▸ Study material

::::::

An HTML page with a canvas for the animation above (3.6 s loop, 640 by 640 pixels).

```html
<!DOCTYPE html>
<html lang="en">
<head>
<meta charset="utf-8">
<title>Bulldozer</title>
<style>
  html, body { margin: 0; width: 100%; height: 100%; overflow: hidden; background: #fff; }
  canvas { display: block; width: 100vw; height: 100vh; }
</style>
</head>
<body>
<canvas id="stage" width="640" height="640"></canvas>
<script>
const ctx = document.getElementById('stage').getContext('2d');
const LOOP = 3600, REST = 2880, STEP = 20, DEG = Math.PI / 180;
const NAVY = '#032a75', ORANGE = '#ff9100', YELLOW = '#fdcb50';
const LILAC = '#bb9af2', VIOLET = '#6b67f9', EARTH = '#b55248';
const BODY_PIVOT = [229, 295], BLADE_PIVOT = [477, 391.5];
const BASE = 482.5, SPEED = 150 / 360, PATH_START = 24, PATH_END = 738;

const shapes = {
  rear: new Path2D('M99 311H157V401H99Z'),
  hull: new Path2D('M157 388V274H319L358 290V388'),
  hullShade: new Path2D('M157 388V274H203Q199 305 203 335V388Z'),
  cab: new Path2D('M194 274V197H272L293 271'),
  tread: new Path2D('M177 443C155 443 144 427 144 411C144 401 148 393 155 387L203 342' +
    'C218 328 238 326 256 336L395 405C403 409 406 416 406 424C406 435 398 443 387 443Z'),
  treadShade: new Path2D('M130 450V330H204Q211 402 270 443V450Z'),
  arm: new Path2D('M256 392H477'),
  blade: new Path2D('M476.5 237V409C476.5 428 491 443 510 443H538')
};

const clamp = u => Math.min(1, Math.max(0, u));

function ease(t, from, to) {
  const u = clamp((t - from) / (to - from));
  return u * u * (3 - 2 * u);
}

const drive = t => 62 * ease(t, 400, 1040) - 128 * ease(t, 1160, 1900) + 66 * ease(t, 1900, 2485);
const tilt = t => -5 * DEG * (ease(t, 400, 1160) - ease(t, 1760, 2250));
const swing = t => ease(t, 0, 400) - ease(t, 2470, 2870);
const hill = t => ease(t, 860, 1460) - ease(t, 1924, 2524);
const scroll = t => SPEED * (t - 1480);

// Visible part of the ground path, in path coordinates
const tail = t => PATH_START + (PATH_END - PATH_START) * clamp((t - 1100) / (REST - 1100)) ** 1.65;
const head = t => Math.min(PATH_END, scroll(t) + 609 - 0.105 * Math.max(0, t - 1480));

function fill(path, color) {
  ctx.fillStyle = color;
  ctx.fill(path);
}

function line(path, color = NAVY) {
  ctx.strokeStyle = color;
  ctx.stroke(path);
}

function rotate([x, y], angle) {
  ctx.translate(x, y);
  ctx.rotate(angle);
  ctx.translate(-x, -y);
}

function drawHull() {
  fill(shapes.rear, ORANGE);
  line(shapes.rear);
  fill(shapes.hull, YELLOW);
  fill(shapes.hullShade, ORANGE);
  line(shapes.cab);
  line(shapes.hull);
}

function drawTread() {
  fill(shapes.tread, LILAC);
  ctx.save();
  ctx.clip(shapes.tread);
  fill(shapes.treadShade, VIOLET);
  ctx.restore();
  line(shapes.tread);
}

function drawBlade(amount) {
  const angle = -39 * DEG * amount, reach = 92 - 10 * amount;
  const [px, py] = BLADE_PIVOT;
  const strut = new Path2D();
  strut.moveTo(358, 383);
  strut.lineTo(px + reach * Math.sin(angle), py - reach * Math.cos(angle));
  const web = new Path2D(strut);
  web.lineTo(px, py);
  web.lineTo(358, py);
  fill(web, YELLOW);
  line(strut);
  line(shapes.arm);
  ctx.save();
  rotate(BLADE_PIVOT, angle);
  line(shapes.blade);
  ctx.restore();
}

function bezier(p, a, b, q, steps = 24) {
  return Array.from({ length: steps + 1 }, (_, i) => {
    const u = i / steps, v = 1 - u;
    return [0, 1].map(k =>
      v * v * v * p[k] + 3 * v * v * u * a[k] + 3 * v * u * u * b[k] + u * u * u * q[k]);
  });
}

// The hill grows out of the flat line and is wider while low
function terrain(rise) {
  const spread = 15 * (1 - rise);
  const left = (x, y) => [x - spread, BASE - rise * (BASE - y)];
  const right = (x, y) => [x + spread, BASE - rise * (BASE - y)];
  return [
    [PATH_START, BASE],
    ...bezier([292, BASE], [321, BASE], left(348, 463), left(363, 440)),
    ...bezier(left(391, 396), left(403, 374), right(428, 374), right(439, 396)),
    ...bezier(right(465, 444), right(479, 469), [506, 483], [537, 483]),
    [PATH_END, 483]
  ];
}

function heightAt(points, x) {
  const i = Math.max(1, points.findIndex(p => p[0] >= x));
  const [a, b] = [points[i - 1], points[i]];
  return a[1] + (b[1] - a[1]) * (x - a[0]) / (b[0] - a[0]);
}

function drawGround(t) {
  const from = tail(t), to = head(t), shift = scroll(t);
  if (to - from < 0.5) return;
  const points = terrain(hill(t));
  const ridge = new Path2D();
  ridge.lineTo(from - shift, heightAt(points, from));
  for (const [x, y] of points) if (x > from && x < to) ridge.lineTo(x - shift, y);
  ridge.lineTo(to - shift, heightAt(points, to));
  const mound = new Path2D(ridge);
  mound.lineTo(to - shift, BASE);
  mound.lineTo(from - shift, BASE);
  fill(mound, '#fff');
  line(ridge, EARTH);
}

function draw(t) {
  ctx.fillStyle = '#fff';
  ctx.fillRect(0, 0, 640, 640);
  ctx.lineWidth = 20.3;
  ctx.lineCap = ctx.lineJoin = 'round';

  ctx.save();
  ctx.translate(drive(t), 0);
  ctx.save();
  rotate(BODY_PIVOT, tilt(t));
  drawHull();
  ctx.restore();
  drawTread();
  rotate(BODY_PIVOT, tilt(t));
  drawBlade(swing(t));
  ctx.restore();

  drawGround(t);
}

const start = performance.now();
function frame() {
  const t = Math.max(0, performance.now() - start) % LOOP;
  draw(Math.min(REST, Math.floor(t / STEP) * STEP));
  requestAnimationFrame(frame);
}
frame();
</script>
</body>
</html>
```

::::::

▸ Exercise objective
The word to find is "hill". Copy every line of the data that holds it.

▸ Task response
const hill = t => ease(t, 860, 1460) - ease(t, 1924, 2524);
// The hill grows out of the flat line and is wider while low
  const points = terrain(hill(t));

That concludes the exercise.